- DATA FOR THIS TASK:

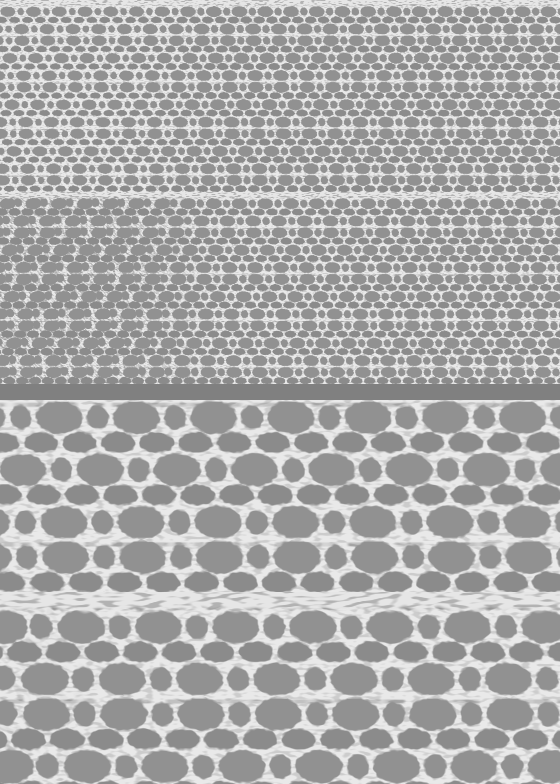
Top, the full canvas; bottom, a detail of the centre.
This pattern is drawn by a WebGL 2 fragment shader. Its source:

```glsl
#version 300 es
precision highp float;

uniform vec2 u_resolution;
out vec4 fragColor;

vec2 gradientAt(vec2 cell) {
    vec3 q = fract(cell.xyx * vec3(0.1031, 0.1030, 0.0973));
    q += dot(q, q.yzx + 33.33);
    float angle = 6.2832 * fract((q.x + q.y) * q.z);
    return vec2(cos(angle), sin(angle));
}

float gradientNoise(vec2 p) {
    vec2 i = floor(p), f = fract(p);
    vec2 u = f * f * f * (f * (f * 6.0 - 15.0) + 10.0);
    float a = dot(gradientAt(i), f);
    float b = dot(gradientAt(i + vec2(1, 0)), f - vec2(1, 0));
    float c = dot(gradientAt(i + vec2(0, 1)), f - vec2(0, 1));
    float d = dot(gradientAt(i + vec2(1, 1)), f - vec2(1, 1));
    return mix(mix(a, b, u.x), mix(c, d, u.x), u.y);
}

// Approximate signed distance to an ellipse
float ellipse(vec2 d, vec2 r) {
    d += 1e-3;
    float k = length(d / r);
    return k * (k - 1.0) / length(d / (r * r));
}

// Offset from the nearest of a row of evenly spaced centres
float wrapped(float x, float period) {
    return mod(x + 0.5 * period, period) - 0.5 * period;
}

void main() {
    // The canvas is 528 units high, with y running downward
    float unit = 528.0 / u_resolution.y;
    vec2 p = gl_FragCoord.xy * unit;
    p.y = 528.0 - p.y;

    float blockY = mod(p.y, 264.0);
    float tileY = mod(blockY + 16.0, 64.0);
    float lower = step(264.0, p.y);
    float left = 1.0 - smoothstep(150.0, 330.0, p.x);
    float merge = left * lower;
    float period = 35.4;
    float x = p.x - 10.0 - 0.045 * blockY;

    // Rows of large ovals alternating with small rounds
    float stones = 1e3;
    for (int i = 0; i < 3; i++) {
        float row = float(i);
        float dy = tileY - 8.0 - 24.0 * row;
        float shift = 0.5 * period * (1.0 - mod(row, 2.0));
        vec2 large = vec2(wrapped(x - shift, period), dy);
        vec2 small = vec2(wrapped(x - shift - 0.5 * period + 3.5 * merge, period), dy + 1.5 * merge);
        large.y += 0.08 * large.x * merge;
        stones = min(stones, ellipse(large, vec2(10.6, 7.4)));
        stones = min(stones, ellipse(small, vec2(4.9, 5.4)));
    }

    // Low domes filling the gaps between those rows
    float domes = 1e3;
    for (int i = 0; i < 2; i++) {
        vec2 d = vec2(wrapped(x - 0.25 * period, 0.5 * period), tileY - 20.0 - 24.0 * float(i));
        domes = min(domes, ellipse(d, vec2(7.7, d.y < 0.0 ? 5.2 : 4.0)));
    }

    // Ragged outlines, heavier at upper left and thinner at lower left
    float ragged = 0.9 * gradientNoise(p * vec2(0.35, 0.5));
    float weight = left * mix(0.55, -0.45, lower) - 0.15;
    float edge = min(stones, domes) + ragged + weight;
    float soft = max(0.75 * unit, 0.6);
    float mesh = smoothstep(-soft, soft, edge);

    // Pale mesh with short grey flecks
    float streak = gradientNoise(p * vec2(0.22, 0.6) + 40.0);
    float pale = mix(0.915, 0.80, smoothstep(-0.05, 0.4, streak));
    pale -= 0.17 * merge * smoothstep(-0.1, 0.3, gradientNoise(vec2(p.x + p.y, p.y - p.x) * vec2(0.09, 0.25)));
    float dark = mix(0.568, 0.545, step(domes, stones));

    // Broken line where each group of rows is cut
    float seam = 1.0 - smoothstep(0.5, 0.5 + 1.2 * soft, abs(wrapped(tileY, 64.0)));
    float dashes = smoothstep(-0.2, 0.1, gradientNoise(vec2(p.x * 0.12, floor(p.y / 32.0))));
    mesh = max(mesh, seam * mix(0.45, 0.9, dashes));
    float shadow = 1.0 - smoothstep(0.4, 1.5, abs(wrapped(tileY - 2.2, 64.0)));
    pale -= 0.16 * shadow * dashes;
    float tone = mix(dark, pale, mesh);

    // Dense streaked band at the head of each block
    float bandEnd = 8.0 + 3.0 * gradientNoise(vec2(p.x * 0.13, 7.0 + lower));
    float band = 1.0 - smoothstep(bandEnd - 1.5, bandEnd + 1.5, blockY);
    float strands = gradientNoise(vec2(p.x * 0.14 + blockY * 0.12, blockY * 0.55 + 9.0 * lower));
    float bandTone = mix(0.90, 0.70, smoothstep(0.0, 0.35, strands));
    tone = mix(tone, bandTone, band);

    fragColor = vec4(vec3(tone), 1.0);
}
```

- WHAT TO DO: All the material above must be copied exactly, and no picture belongs in the copy.

- RESULT OF THIS EXERCISE:
Top, the full canvas; bottom, a detail of the centre.
This pattern is drawn by a WebGL 2 fragment shader. Its source:

```glsl
#version 300 es
precision highp float;

uniform vec2 u_resolution;
out vec4 fragColor;

vec2 gradientAt(vec2 cell) {
    vec3 q = fract(cell.xyx * vec3(0.1031, 0.1030, 0.0973));
    q += dot(q, q.yzx + 33.33);
    float angle = 6.2832 * fract((q.x + q.y) * q.z);
    return vec2(cos(angle), sin(angle));
}

float gradientNoise(vec2 p) {
    vec2 i = floor(p), f = fract(p);
    vec2 u = f * f * f * (f * (f * 6.0 - 15.0) + 10.0);
    float a = dot(gradientAt(i), f);
    float b = dot(gradientAt(i + vec2(1, 0)), f - vec2(1, 0));
    float c = dot(gradientAt(i + vec2(0, 1)), f - vec2(0, 1));
    float d = dot(gradientAt(i + vec2(1, 1)), f - vec2(1, 1));
    return mix(mix(a, b, u.x), mix(c, d, u.x), u.y);
}

// Approximate signed distance to an ellipse
float ellipse(vec2 d, vec2 r) {
    d += 1e-3;
    float k = length(d / r);
    return k * (k - 1.0) / length(d / (r * r));
}

// Offset from the nearest of a row of evenly spaced centres
float wrapped(float x, float period) {
    return mod(x + 0.5 * period, period) - 0.5 * period;
}

void main() {
    // The canvas is 528 units high, with y running downward
    float unit = 528.0 / u_resolution.y;
    vec2 p = gl_FragCoord.xy * unit;
    p.y = 528.0 - p.y;

    float blockY = mod(p.y, 264.0);
    float tileY = mod(blockY + 16.0, 64.0);
    float lower = step(264.0, p.y);
    float left = 1.0 - smoothstep(150.0, 330.0, p.x);
    float merge = left * lower;
    float period = 35.4;
    float x = p.x - 10.0 - 0.045 * blockY;

    // Rows of large ovals alternating with small rounds
    float stones = 1e3;
    for (int i = 0; i < 3; i++) {
        float row = float(i);
        float dy = tileY - 8.0 - 24.0 * row;
        float shift = 0.5 * period * (1.0 - mod(row, 2.0));
        vec2 large = vec2(wrapped(x - shift, period), dy);
        vec2 small = vec2(wrapped(x - shift - 0.5 * period + 3.5 * merge, period), dy + 1.5 * merge);
        large.y += 0.08 * large.x * merge;
        stones = min(stones, ellipse(large, vec2(10.6, 7.4)));
        stones = min(stones, ellipse(small, vec2(4.9, 5.4)));
    }

    // Low domes filling the gaps between those rows
    float domes = 1e3;
    for (int i = 0; i < 2; i++) {
        vec2 d = vec2(wrapped(x - 0.25 * period, 0.5 * period), tileY - 20.0 - 24.0 * float(i));
        domes = min(domes, ellipse(d, vec2(7.7, d.y < 0.0 ? 5.2 : 4.0)));
    }

    // Ragged outlines, heavier at upper left and thinner at lower left
    float ragged = 0.9 * gradientNoise(p * vec2(0.35, 0.5));
    float weight = left * mix(0.55, -0.45, lower) - 0.15;
    float edge = min(stones, domes) + ragged + weight;
    float soft = max(0.75 * unit, 0.6);
    float mesh = smoothstep(-soft, soft, edge);

    // Pale mesh with short grey flecks
    float streak = gradientNoise(p * vec2(0.22, 0.6) + 40.0);
    float pale = mix(0.915, 0.80, smoothstep(-0.05, 0.4, streak));
    pale -= 0.17 * merge * smoothstep(-0.1, 0.3, gradientNoise(vec2(p.x + p.y, p.y - p.x) * vec2(0.09, 0.25)));
    float dark = mix(0.568, 0.545, step(domes, stones));

    // Broken line where each group of rows is cut
    float seam = 1.0 - smoothstep(0.5, 0.5 + 1.2 * soft, abs(wrapped(tileY, 64.0)));
    float dashes = smoothstep(-0.2, 0.1, gradientNoise(vec2(p.x * 0.12, floor(p.y / 32.0))));
    mesh = max(mesh, seam * mix(0.45, 0.9, dashes));
    float shadow = 1.0 - smoothstep(0.4, 1.5, abs(wrapped(tileY - 2.2, 64.0)));
    pale -= 0.16 * shadow * dashes;
    float tone = mix(dark, pale, mesh);

    // Dense streaked band at the head of each block
    float bandEnd = 8.0 + 3.0 * gradientNoise(vec2(p.x * 0.13, 7.0 + lower));
    float band = 1.0 - smoothstep(bandEnd - 1.5, bandEnd + 1.5, blockY);
    float strands = gradientNoise(vec2(p.x * 0.14 + blockY * 0.12, blockY * 0.55 + 9.0 * lower));
    float bandTone = mix(0.90, 0.70, smoothstep(0.0, 0.35, strands));
    tone = mix(tone, bandTone, band);

    fragColor = vec4(vec3(tone), 1.0);
}
```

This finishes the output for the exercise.